• [Brief]: Check every line below for the string "block". Copy the ones that have it.

START Data to use

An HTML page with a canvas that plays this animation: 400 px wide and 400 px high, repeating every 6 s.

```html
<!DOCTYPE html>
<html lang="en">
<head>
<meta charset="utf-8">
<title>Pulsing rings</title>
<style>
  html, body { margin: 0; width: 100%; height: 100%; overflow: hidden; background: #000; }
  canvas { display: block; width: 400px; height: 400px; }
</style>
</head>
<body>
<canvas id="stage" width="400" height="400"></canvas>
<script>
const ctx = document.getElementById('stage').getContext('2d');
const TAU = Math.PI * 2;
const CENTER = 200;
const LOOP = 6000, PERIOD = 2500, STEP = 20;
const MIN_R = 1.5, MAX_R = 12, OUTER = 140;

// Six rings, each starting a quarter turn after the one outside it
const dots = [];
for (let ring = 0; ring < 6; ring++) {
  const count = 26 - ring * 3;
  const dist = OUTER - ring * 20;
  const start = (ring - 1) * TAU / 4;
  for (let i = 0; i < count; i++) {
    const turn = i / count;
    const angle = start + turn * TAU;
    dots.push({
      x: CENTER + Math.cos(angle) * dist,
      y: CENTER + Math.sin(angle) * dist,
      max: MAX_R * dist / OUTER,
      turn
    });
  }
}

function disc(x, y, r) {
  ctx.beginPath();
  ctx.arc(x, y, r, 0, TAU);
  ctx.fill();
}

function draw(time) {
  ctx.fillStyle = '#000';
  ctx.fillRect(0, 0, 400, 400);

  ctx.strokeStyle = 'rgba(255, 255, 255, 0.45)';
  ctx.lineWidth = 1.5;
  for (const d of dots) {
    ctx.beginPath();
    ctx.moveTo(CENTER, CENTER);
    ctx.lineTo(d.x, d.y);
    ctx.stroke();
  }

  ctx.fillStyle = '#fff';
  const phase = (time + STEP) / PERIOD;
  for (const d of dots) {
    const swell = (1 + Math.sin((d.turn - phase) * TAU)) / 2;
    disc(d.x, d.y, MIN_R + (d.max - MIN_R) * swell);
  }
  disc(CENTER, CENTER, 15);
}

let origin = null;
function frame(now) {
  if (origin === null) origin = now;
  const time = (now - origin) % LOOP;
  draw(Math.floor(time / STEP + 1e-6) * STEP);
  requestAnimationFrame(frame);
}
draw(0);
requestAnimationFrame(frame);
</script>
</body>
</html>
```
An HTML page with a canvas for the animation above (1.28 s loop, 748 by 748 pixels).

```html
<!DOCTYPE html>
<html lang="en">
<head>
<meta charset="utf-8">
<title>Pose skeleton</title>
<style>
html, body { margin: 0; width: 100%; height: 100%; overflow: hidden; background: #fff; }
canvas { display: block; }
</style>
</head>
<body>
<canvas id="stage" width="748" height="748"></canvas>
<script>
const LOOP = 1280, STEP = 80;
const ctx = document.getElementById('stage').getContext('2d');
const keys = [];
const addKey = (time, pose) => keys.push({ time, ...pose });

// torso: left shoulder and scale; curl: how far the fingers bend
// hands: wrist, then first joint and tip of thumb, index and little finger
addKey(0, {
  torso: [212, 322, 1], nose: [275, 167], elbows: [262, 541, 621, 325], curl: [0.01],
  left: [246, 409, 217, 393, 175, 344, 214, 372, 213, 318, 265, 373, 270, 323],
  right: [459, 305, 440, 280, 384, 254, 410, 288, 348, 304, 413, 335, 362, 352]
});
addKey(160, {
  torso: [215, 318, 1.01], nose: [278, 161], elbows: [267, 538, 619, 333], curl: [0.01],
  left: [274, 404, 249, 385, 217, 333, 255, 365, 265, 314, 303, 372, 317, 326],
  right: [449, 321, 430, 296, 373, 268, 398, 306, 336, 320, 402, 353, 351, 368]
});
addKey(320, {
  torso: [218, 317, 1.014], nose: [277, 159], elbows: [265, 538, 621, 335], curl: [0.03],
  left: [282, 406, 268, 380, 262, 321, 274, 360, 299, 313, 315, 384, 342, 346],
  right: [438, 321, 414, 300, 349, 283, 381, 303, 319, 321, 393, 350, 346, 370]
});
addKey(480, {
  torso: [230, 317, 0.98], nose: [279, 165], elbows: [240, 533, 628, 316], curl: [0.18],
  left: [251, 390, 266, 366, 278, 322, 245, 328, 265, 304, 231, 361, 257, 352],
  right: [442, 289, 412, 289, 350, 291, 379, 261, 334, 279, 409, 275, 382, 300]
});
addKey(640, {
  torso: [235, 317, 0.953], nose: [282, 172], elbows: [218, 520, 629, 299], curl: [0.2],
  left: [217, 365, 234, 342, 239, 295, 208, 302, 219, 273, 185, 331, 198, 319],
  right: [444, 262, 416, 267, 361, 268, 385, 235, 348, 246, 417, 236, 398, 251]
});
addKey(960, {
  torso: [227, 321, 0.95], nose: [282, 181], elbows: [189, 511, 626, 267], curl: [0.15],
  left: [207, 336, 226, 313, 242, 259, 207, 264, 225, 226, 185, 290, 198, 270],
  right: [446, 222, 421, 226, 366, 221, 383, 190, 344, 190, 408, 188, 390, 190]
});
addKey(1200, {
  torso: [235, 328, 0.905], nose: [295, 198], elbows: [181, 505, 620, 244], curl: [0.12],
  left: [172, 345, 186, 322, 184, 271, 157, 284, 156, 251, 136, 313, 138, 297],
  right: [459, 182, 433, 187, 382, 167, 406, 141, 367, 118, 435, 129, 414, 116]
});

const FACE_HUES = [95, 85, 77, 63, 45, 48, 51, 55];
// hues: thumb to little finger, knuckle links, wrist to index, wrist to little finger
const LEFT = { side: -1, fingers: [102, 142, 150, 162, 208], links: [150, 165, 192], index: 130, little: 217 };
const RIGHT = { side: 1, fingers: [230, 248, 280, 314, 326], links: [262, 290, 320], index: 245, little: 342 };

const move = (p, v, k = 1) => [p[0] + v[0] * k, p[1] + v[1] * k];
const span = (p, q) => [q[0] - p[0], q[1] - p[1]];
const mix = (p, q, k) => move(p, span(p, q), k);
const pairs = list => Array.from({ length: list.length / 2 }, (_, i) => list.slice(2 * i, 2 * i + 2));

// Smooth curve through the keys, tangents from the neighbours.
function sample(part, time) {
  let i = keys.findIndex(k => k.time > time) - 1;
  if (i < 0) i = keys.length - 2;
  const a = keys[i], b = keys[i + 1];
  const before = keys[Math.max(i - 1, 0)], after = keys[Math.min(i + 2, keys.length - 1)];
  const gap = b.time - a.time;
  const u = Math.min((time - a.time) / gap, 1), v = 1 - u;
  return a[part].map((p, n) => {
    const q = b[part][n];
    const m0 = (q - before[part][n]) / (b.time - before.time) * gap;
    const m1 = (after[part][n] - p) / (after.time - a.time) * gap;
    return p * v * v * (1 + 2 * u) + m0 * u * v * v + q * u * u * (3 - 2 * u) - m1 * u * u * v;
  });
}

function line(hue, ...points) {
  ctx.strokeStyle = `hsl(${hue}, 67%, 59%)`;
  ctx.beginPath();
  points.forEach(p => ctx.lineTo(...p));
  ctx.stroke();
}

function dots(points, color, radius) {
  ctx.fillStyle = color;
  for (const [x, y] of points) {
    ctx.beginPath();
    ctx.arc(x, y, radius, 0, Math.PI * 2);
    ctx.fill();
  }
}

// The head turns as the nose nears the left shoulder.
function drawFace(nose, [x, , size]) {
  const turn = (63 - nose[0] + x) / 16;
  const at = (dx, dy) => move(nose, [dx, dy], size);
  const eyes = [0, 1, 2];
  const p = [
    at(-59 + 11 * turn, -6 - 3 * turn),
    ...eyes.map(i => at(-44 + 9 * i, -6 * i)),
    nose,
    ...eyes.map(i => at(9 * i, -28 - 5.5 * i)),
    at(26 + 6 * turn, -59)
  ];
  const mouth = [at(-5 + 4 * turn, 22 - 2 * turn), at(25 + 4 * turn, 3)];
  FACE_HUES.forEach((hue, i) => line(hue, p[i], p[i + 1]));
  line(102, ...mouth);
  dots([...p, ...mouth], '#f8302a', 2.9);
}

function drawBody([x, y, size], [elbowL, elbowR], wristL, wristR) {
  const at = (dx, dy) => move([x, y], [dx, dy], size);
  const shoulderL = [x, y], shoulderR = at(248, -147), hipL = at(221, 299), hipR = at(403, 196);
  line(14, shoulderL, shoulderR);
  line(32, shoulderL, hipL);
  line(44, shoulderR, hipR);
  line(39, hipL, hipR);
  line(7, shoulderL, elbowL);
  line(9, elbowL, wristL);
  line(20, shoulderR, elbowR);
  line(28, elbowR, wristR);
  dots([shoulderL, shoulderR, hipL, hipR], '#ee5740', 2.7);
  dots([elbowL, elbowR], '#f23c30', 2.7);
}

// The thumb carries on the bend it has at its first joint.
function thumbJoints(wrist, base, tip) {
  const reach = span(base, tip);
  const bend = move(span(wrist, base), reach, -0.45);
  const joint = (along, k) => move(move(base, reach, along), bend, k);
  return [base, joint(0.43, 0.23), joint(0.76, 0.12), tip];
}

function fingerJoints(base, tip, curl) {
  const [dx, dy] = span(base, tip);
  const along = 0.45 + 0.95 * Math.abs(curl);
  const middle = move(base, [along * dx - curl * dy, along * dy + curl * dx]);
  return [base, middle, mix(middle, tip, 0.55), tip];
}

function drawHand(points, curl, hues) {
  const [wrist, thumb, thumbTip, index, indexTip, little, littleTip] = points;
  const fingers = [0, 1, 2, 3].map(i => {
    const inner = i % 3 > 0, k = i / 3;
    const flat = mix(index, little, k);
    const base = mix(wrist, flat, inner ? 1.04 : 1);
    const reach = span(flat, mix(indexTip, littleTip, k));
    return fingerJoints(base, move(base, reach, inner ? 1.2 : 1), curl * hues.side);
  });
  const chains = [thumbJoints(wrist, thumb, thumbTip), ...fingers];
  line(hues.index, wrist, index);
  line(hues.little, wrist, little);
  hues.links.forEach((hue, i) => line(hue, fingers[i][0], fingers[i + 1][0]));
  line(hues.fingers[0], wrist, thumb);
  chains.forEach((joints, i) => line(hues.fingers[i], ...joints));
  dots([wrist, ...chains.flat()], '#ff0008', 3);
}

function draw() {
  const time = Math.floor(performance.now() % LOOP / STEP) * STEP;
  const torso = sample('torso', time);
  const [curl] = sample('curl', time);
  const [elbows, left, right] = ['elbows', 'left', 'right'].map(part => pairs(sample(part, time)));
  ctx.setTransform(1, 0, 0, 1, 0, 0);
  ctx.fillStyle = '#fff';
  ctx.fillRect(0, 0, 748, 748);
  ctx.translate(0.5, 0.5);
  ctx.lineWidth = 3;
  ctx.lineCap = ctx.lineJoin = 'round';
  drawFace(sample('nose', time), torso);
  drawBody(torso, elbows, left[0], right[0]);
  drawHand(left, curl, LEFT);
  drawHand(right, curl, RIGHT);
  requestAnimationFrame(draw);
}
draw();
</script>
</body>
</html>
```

END Data to use

• [Result of the exercise]:
  canvas { display: block; width: 400px; height: 400px; }
canvas { display: block; }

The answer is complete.